Understanding Intrapersonal Skills and Emotional Self-Awareness
Emotional Intelligence Skills and Teenagers is not something you hear together often, but thankfully it’s happening more and more. As someone who works with leaders of all backgrounds – from business to medical field and education, I am more aware than ever that emotional intelligence skills are critical to a leader’s effectiveness, and are important to start developing early.
This will be my first post of a 5-part series, providing an overview and my thoughts regarding Emotional Intelligence and Teenagers – kicking it off with Intrapersonal Skills.
What are Intrapersonal Skills? It’s the ability to understand your own emotions and your ability to communicate those emotions to others. These are skills like Self-Regard, Emotional Self-Awareness, Emotional Expression, Assertiveness and Independence. They are all equally important, but if I had to choose one to dive into it would be Emotional Self-Awareness.
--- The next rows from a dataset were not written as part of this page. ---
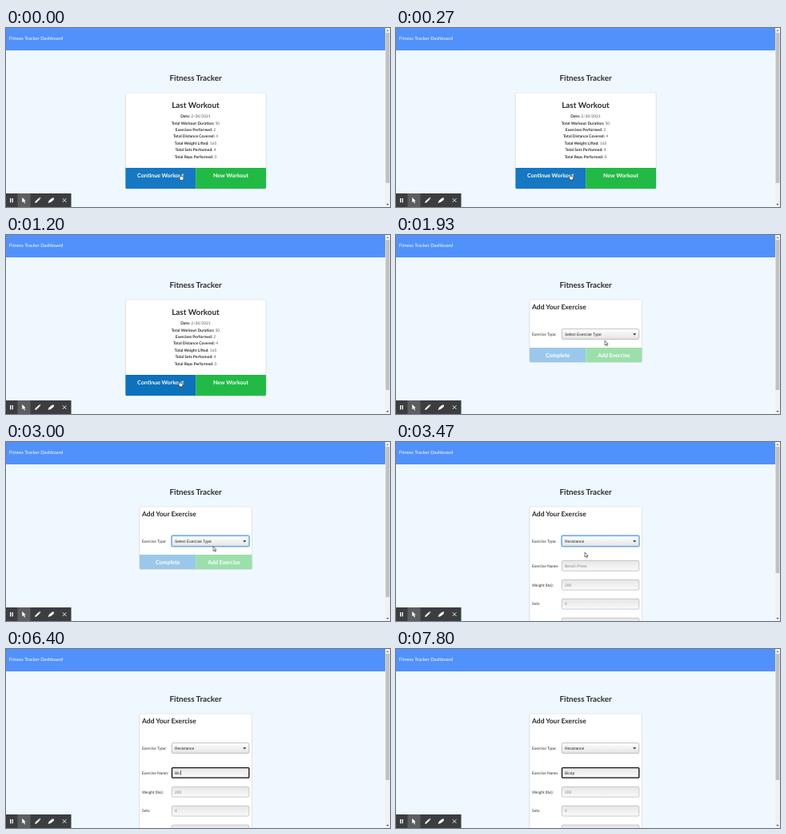
An HTML page that plays this animation: 480 by 224 pixels, repeating every 8000 ms.

```html
<!DOCTYPE html>
<html lang="en">
<head>
<meta charset="utf-8">
<title>Fitness Tracker</title>
<style>
  html, body { margin: 0; width: 100%; height: 100%; overflow: hidden; background: #f0f8ff; }
  svg { display: block; width: 100vw; height: 100vh; }
  text { font-family: Lato, sans-serif; font-size: 4.95px; fill: #2b2c2d; text-rendering: geometricPrecision; white-space: pre; }
  .bold { font-weight: 700; }
  .mid { text-anchor: middle; }
  .field { font-family: "Liberation Sans", Arial, sans-serif; font-size: 4.92px; fill: #222; }
  .hint { fill: #858585; }
  .button { font-size: 7.05px; fill: #fff; }
</style>
</head>
<body>
<svg id="stage" viewBox="0 0 480 224">
  <defs>
    <linearGradient id="selectFill" x2="0" y2="1"><stop stop-color="#fff"/><stop offset="1" stop-color="#e4e4e4"/></linearGradient>
    <linearGradient id="inputFill" x2="0" y2="1"><stop stop-color="#e6e6e6"/><stop offset="1" stop-color="#fafafa"/></linearGradient>
  </defs>
</svg>
<script>
const LOOP = 8000, STEP = 200 / 3;
const stage = document.getElementById('stage');

const rect = (x, y, w, h, fill, extra = '') =>
  `<rect x="${x}" y="${y}" width="${w}" height="${h}" fill="${fill}" ${extra}/>`;
const text = (x, y, content, cls = '', extra = '') =>
  `<text x="${x}" y="${y}" class="${cls}" ${extra}>${content}</text>`;
const path = (d, fill, extra = '') => `<path d="${d}" fill="${fill}" ${extra}/>`;
const group = (id, content) => `<g id="${id}">${content}</g>`;

const card = (x, y, w, h) =>
  rect(x - .5, y + .3, w + 1, h + .8, '#c9d0d6', 'rx="1.8" opacity=".55"') +
  rect(x, y, w, h, '#fff', 'rx="1.5" stroke="#d0d4d8" stroke-width=".5"');

// A pair of buttons joined at the middle of a card, rounded at the outer bottom corners.
const buttonPair = (x, y, w, h, baseline, left, right) => {
  const half = w / 2, r = 1.5;
  return path(`M${x} ${y}h${half}v${h}h${r - half}q${-r} 0 ${-r} ${-r}z`, left.color, `id="${left.id}"`) +
    path(`M${x + half} ${y}h${half}v${h - r}q0 ${r} ${-r} ${r}h${r - half}z`, right.color) +
    text(x + half / 2, baseline, left.label, 'bold mid button') +
    text(x + half * 1.5, baseline, right.label, 'bold mid button');
};

const inputBox = y => rect(207.3, y, 96.5, 12.8, 'url(#inputFill)', 'rx="1.3" stroke="#b5b5b5" stroke-width=".7"');
const inputRow = (y, label, hint) =>
  text(170, y + 8.1, label) + inputBox(y) + text(211, y + 8.1, hint, 'field hint');

const chrome = rect(0, 0, 480, 224, '#f0f8ff') + rect(0, 0, 474, 28, '#5191fb') +
  text(3.7, 14.6, 'Fitness Tracker Dashboard', '', 'style="fill:#fff;font-size:5.85px"') +
  text(237, 66.3, 'Fitness Tracker', 'bold mid', 'style="font-size:9.8px"');

const scrollbar = rect(474, 0, 6, 224, '#f1f1f1') +
  rect(474.6, 6, 4.8, 188, '#c1c1c1', 'id="thumb"') +
  path('M475.4 4L477 2.2 478.6 4z', '#777') + path('M475.4 220L477 221.8 478.6 220z', '#444');

const stats = [
  ['Date', '2/28/2021'], ['Total Workout Duration', 50], ['Exercises Performed', 2],
  ['Total Distance Covered', 4], ['Total Weight Lifted', 165],
  ['Total Sets Performed', 4], ['Total Reps Performed', 0]
];
const summary = card(149.4, 81, 175.6, 120) +
  text(237, 99.8, 'Last Workout', 'bold mid', 'style="font-size:9.9px"') +
  stats.map(([name, value], i) => text(237, 112.2 + i * 8.4,
    `<tspan class="bold">${name}:</tspan><tspan fill="#555"> ${value}</tspan>`, 'mid')).join('') +
  buttonPair(149.4, 175, 175.6, 26, 186.5,
    { id: 'continue', label: 'Continue Workout', color: '#1678c2' },
    { label: 'New Workout', color: '#21ba45' });

const closedForm = card(167, 81, 140.5, 78) +
  buttonPair(167, 141, 140.5, 18, 152.8,
    { id: 'complete', label: 'Complete', color: '#9bc8ea' },
    { label: 'Add Exercise', color: '#9be0ab' });

const openForm = card(167, 81, 140.5, 200) +
  inputRow(148.5, 'Exercise Name:', '') + inputRow(172.4, 'Weight (lbs):', '200') +
  inputRow(196.3, 'Sets:', '4') + inputRow(220.2, 'Reps:', '') +
  rect(207.5, 148.6, 96.3, 12.6, 'none', 'id="inputFocus" rx="1" stroke="#151515" stroke-width="1.3"') +
  text(211, 156.6, '', 'field', 'id="typed"') +
  rect(0, 152, .6, 5.8, '#111', 'id="caret"');

const selectRow = text(170, 92.6, 'Add Your Exercise', 'bold', 'style="font-size:8.5px"') +
  text(170, 126, 'Exercise Type:') +
  rect(206.8, 117, 97.4, 13.8, 'none', 'id="selectFocus" rx="2" stroke="#9cc9ef" stroke-width="1.8"') +
  rect(207.3, 117.6, 96.5, 12.8, 'url(#selectFill)', 'id="select" rx="1.5" stroke="#aaa" stroke-width=".7"') +
  text(211, 125.8, '', 'field', 'id="choice"') + path('M296 123.2h4.4l-2.2 2.3z', '#333');

const toolbar = rect(0, 207, 81.5, 17, '#3b3d3f') + rect(14.5, 207, 16, 17, '#5c5e60') +
  rect(5, 213, 1.3, 5.4, '#fff') + rect(7.5, 213, 1.3, 5.4, '#fff') +
  path('M20.2 212l4.6 4.4-2 .1 1.2 2.4-1 .5-1.2-2.5-1.6 1.4z', '#fff') +
  path('M36.2 219l.4-1.9 4.4-4.4 1.5 1.5-4.4 4.4zM41.4 212.3l.7-.6 1.5 1.5-.7.6z', '#fff') +
  path('M52.5 219l1.2-3 3.8-3.2 2.4-.2-.2 2.3-3.8 3.2z', '#fff') +
  path('M70.8 213.3l4.6 4.6m0-4.6l-4.6 4.6', 'none', 'stroke="#fff" stroke-width=".9"');

const outline = 'stroke="#222" stroke-width=".6" stroke-linejoin="round"';
const pointer = group('pointer',
  group('hand', path('M-.5 .4q.6-.8 1.2 0v2.4l2.6.6q.8.2.7 1l-.5 3h-3.2l-2.2-3q.3-.8 1.4.1z', '#fff', outline)) +
  group('arrow', path('M0 0v6l1.4-1.2 1 2 .9-.4-1-2h1.8z', '#fff', outline)) +
  group('beam', path('M-1 0h2M0 0v6M-1 6h2', 'none', 'stroke="#333" stroke-width=".6"')));

stage.insertAdjacentHTML('beforeend', chrome + group('summary', summary) +
  group('form', group('closed', closedForm) + group('open', openForm) + selectRow) +
  scrollbar + toolbar + pointer);

const el = Object.fromEntries([...stage.querySelectorAll('[id]')].map(node => [node.id, node]));
const show = (name, visible) => el[name].style.display = visible ? '' : 'none';

// Each stop: time, x, y of the pointer tip.
const route = [
  [0, 218, 183], [130, 217.6, 182.7], [733, 217.6, 182.7], [800, 217, 182.4], [1600, 217, 182.4],
  [1933, 261, 132], [2200, 301, 122], [2470, 298, 123], [2730, 279, 150], [3000, 259, 130.5],
  [3270, 236, 138], [3667, 236, 138], [4000, 226, 147], [4270, 221, 149.5]
];
function pointerAt(time) {
  const next = route.findIndex(stop => stop[0] > time);
  if (next < 0) return route.at(-1).slice(1);
  const [t0, x0, y0] = route[next - 1], [t1, x1, y1] = route[next];
  const k = (time - t0) / (t1 - t0);
  return [x0 + (x1 - x0) * k, y0 + (y1 - y0) * k];
}

// Typing: start time, text, caret x.
const typing = [[0, '', 211], [5600, 'B', 214.4], [6000, 'Bi', 215.5], [6400, 'Bic', 218],
  [6670, 'Bice', 220.8], [7130, 'Bicep', 223.6], [7330, 'Bicep ', 225]];

function draw(time) {
  const formShown = time >= 1330, expanded = time >= 3400, inputFocused = time >= 4530;
  const selectFocused = time >= 2330 && !inputFocused;
  show('summary', !formShown);
  show('form', formShown);
  show('closed', !expanded);
  show('open', expanded);
  el.thumb.setAttribute('height', expanded ? 158 : 188);
  el.continue.setAttribute('fill',
    time < 1000 ? '#1678c2' : time < 1070 ? '#1871b3' : time < 1200 ? '#1a69a4' : '#0d71bb');

  el.choice.textContent = expanded ? 'Resistance' : 'Select Exercise Type';
  show('selectFocus', selectFocused);
  el.select.setAttribute('stroke', selectFocused ? '#4a90d0' : '#aaa');

  const [, word, caretX] = typing.findLast(entry => time >= entry[0]);
  el.typed.textContent = word || 'Bench Press';
  el.typed.classList.toggle('hint', !word);
  show('inputFocus', inputFocused);
  show('caret', inputFocused && (time < 5070 || time >= 5530 && time < 7800));
  el.caret.setAttribute('x', caretX);

  const [x, y] = pointerAt(Math.floor(time / STEP + .1) * STEP);
  const beam = expanded && y > 148;
  show('pointer', time < 4670);
  show('hand', !formShown);
  show('beam', beam);
  show('arrow', formShown && !beam);
  el.pointer.setAttribute('transform', `translate(${x} ${y})`);
}

const start = performance.now();
function tick() {
  draw((performance.now() - start) % LOOP);
  requestAnimationFrame(tick);
}
tick();
</script>
</body>
</html>
```
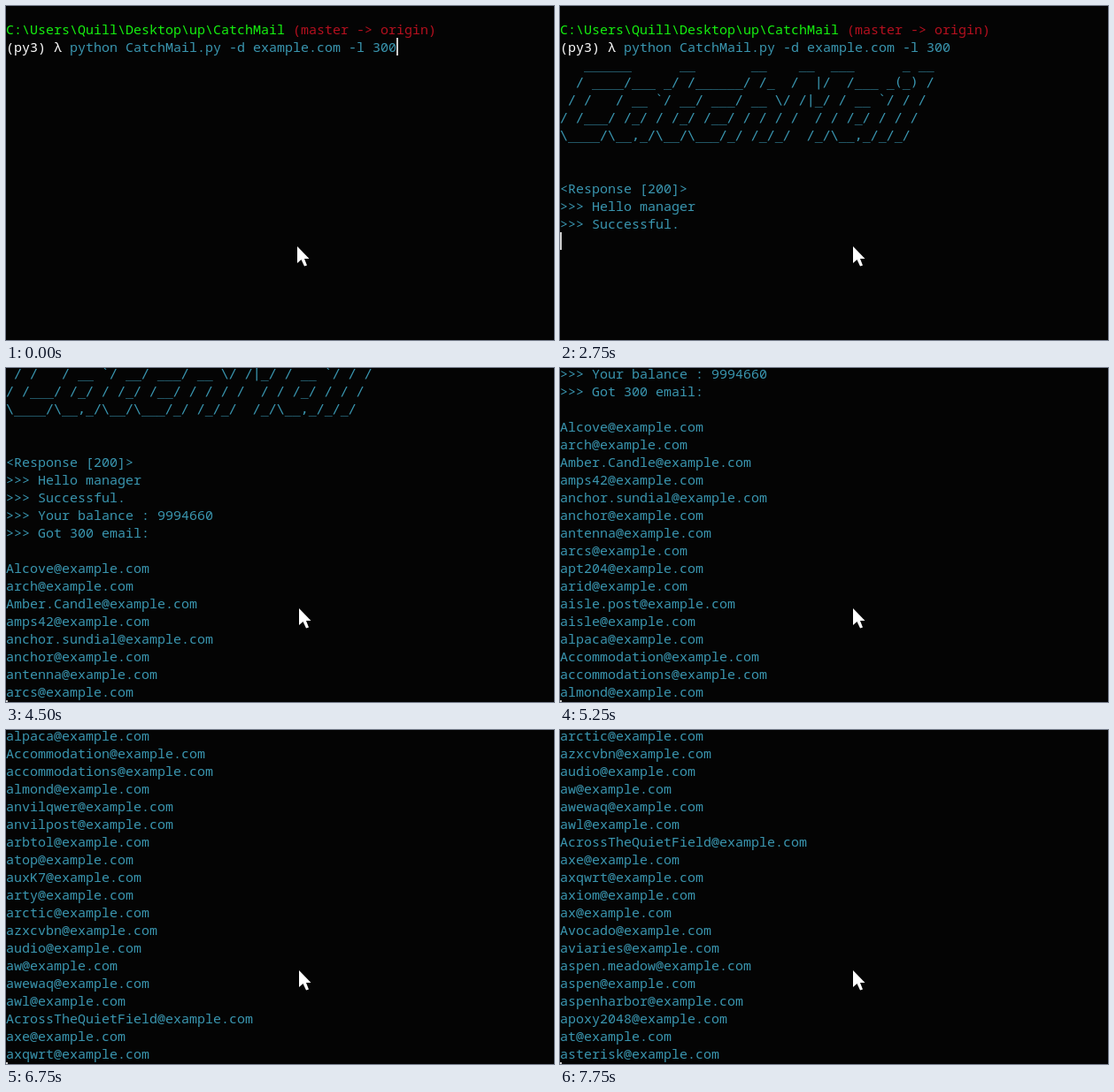
Write an HTML page that moves like this. It is 619 px wide and 378 px high and loops after 8000 ms.

```html
<!DOCTYPE html>
<html lang="en">
<head>
<meta charset="utf-8">
<style>
html, body { margin: 0; width: 100%; height: 100%; overflow: hidden; background: #040404; }
#stage { position: relative; width: 100%; height: 100%; overflow: hidden; }
pre { position: absolute; left: 0; top: -4px; margin: 0; color: #3a96b0;
  font: 15px/20px "Noto Sans Mono", "DejaVu Sans Mono", monospace; }
.path { color: #16f010; }
.branch { color: #b5101f; }
.prompt { color: #fff; }
.banner { font: 14.95px/20px "DejaVu Sans Mono", monospace; }
#caret { position: absolute; width: 2px; height: 20px; background: #ccc; }
#mouse { position: absolute; top: 272px; }
</style>
</head>
<body>
<div id="stage">
<pre id="text"></pre>
<div id="caret"></div>
<svg id="mouse" width="14" height="23"><path d="M0 0V19L4.500 15L8 22.500L11 21.500L8 14H13.500Z" fill="#fff"/></svg>
</div>
<script>
const LOOP = 8000, STEP = 250, ROW = 20, COL = 9, VISIBLE = 19;
const MAIL_START = 3625, MAIL_GAP = 100;

// Blocks of output, the moment each one is printed and its style
const blocks = [
  [0, `
<span class="path">C:\\Users\\Quill\\Desktop\\up\\CatchMail</span> <span class="branch">(master -> origin)</span>
<span class="prompt">(py3) λ</span> python CatchMail.py -d example.com -l 300`],
  [1750, String.raw`   ______      __       __    __  ___      _ __
  / ____/___ _/ /______/ /_  /  |/  /___ _(_) /
 / /   / __ ${"`"}/ __/ ___/ __ \/ /|_/ / __ ${"`"}/ / /
/ /___/ /_/ / /_/ /__/ / / / /  / / /_/ / / /
\____/\__,_/\__/\___/_/ /_/_/  /_/\__,_/_/_/

`, "banner"],
  [2250, "&lt;Response [200]>\n>>> Hello manager"],
  [2750, ">>> Successful."],
  [3000, ">>> Your balance : 9994660"],
  [3250, ">>> Got 300 email:\n"],
];

const users = `Alcove arch Amber.Candle amps42 anchor.sundial anchor antenna arcs apt204 arid
aisle.post aisle alpaca Accommodation accommodations almond anvilqwer anvilpost arbtol atop
auxK7 arty arctic azxcvbn audio aw awewaq awl AcrossTheQuietField axe axqwrt axiom ax Avocado
aviaries aspen.meadow aspen aspenharbor apoxy2048 at asterisk`.split(/\s+/);

const lines = blocks.flatMap(([at, block, style = ""]) =>
  block.split("\n").map(html => ({ at, html: `<div class="${style}">${html || " "}</div>` })));
users.forEach((user, i) =>
  lines.push({ at: MAIL_START + (i + 1) * MAIL_GAP, html: `<div>${user}@example.com</div>` }));

const [text, caret, mouse] = ["text", "caret", "mouse"].map(id => document.getElementById(id));
let last = -1;

function draw(t) {
  const shown = lines.filter(line => line.at <= t).slice(-VISIBLE);
  const typing = t < 500;
  text.innerHTML = shown.map(line => line.html).join("");
  caret.style.left = (typing ? 49 * COL : 0) + "px";
  caret.style.top = (typing ? 2 : shown.length) * ROW - 4 + "px";
  caret.style.visibility = typing || t >= 1250 ? "visible" : "hidden";
  mouse.style.left = 329 + Math.min(2, t / STEP) + "px";
}

function tick() {
  const t = Math.floor(performance.now() % LOOP / STEP) * STEP;
  if (t !== last) draw(last = t);
  requestAnimationFrame(tick);
}
tick();
</script>
</body>
</html>
```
I define Emotional Self-Awareness as understanding your own emotions. When children become teenagers, there are a whole lot of physical changes happening, as well as new social dynamics that enter their world – with family friends, teachers and the opposite sex. According to brain experts, teen brains are only around 80 percent developed. The part of the teen brain not yet fully developed is the frontal lobe, which is the part of the brain that manages impulse control, judgment, insight and emotional control. Understanding your own emotions can be quite difficult at this time. But don’t worry, you’ll get there.
So what can you do? There are questions and exercises you can ask yourself to better understand how you are feeling and when you have certain emotions. This can also help you recognize when an emotion might come into play in a particular situation. Parents - use these to open communication with your children. Students - share these with your parents as they know you very well and would love to help in your learning.
Question: What things do you feel really happy about? Sad? Mad? What’s happening physically when you feel these feelings? Do you behave differently? Do you treat others differently?
Question: Are there emotions you experience that make you feel more comfortable with others? Why do you think that is?
Exercise: Identify your feelings by writing down or verbally sharing with your parents your “I feel” statements. For example:
I feel happy when __________________________________.
I feel embarrassed when ____________________________.
I feel good/don’t feel good about myself when ____________.
I feel ____________________when ____________________.
The most important thing is recognizing that you are still developing and learning. The next thing you can do is to understand why these emotions are happening. With recognition and understanding comes knowledge. Use that knowledge of your emotions to better face your teenage and life challenges that lie ahead. We are all a work in progress!
By Shawna Kovacs
Shawna is the mother of a fabulous teenage girl who is also an Ambassador Leaders alumna. Shawna is Founder and Partner of Leaders Required – a training firm focused on Leadership Development with an emphasis on Emotional Intelligence.